Irwin Hoffman, portrait painter, lithographer and etcher, was born in Boston, Massachusetts, where he studied at the Boston Museum School of Fine Arts. In 1924, he was awarded the Page Traveling Scholarship, which allowed Hoffman the opportunity to continue his studies throughout Europe. In 1930, he traveled to Russia, where Russian peasants became his subject matter. He traveled to Mexico in 1933, where his work received critical acclaim. In the late 1930&#39;s, Hoffman began focusing on miners and their way of life, clearly influenced by his family, as his two brothers were mining engineers. A mural of his that shows the history of mining was exhibited at the Golden Gate Exposition in San Francisco in 1939. In 1943, Hoffman became an Artist-Correspondent for Abbott Laboratories, documenting training for Navy medical corpsmen preparing for action in the South Pacific and Europe.
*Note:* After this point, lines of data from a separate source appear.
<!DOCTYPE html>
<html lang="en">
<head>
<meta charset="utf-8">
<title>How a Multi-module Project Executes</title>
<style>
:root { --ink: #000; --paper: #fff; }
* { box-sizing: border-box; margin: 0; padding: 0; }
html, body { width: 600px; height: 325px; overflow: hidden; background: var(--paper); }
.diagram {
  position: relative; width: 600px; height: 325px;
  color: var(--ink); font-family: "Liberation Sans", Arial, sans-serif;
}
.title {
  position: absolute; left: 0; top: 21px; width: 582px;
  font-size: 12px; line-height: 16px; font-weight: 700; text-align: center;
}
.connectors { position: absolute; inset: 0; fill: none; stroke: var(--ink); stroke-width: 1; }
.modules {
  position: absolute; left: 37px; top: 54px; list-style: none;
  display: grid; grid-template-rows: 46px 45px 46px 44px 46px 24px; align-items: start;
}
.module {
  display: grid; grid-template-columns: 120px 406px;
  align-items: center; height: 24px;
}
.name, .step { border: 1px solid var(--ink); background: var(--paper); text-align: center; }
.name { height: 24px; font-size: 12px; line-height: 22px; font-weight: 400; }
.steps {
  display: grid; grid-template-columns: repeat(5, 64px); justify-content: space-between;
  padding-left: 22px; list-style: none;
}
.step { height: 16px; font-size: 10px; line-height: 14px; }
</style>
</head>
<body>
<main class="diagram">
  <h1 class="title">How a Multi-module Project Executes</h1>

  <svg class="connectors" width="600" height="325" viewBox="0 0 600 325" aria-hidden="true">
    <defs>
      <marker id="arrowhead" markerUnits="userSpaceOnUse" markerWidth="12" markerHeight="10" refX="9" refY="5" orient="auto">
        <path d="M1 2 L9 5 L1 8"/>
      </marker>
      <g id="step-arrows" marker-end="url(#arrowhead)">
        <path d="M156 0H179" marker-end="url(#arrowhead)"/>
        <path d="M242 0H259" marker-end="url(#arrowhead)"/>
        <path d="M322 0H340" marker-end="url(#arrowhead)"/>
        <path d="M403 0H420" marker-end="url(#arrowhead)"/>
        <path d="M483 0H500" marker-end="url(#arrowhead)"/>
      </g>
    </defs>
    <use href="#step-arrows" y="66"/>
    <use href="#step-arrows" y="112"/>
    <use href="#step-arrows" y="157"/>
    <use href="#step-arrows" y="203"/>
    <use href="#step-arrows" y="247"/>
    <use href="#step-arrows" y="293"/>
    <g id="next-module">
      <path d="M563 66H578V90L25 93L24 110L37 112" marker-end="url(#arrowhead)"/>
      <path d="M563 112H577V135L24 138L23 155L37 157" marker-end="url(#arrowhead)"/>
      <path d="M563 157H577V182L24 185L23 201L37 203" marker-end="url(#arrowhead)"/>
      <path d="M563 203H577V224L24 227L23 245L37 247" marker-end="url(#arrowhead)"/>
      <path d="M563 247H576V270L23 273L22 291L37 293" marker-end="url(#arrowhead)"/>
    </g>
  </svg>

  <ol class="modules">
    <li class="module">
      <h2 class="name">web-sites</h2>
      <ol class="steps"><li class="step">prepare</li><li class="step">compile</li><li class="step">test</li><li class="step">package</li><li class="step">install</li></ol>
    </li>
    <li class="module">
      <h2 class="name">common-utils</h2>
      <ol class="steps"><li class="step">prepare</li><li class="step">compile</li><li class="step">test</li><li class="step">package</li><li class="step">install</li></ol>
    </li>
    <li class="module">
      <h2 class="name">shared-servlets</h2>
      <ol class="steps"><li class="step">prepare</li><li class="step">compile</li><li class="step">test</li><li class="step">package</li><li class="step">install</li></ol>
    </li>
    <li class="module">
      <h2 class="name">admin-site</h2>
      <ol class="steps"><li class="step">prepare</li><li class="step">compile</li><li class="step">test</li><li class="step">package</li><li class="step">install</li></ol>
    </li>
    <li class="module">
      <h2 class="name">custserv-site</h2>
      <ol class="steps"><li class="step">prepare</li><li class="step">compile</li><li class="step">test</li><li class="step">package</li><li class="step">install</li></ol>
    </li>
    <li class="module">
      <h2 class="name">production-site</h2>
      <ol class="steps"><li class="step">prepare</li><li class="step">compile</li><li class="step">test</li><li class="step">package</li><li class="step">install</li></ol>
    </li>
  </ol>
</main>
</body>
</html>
Exhibitions (partial listing): Pennsylvania Academy of Fine Arts, 1940-41 Association of American Artists, 1939, 1940 (solo), 1945, 1952 Salons of America, 1934 Whitney Museum of American Art Art Institute of Chicago, 1942 Society of Independent Artists, 1929, 1930, 1935, 1938-39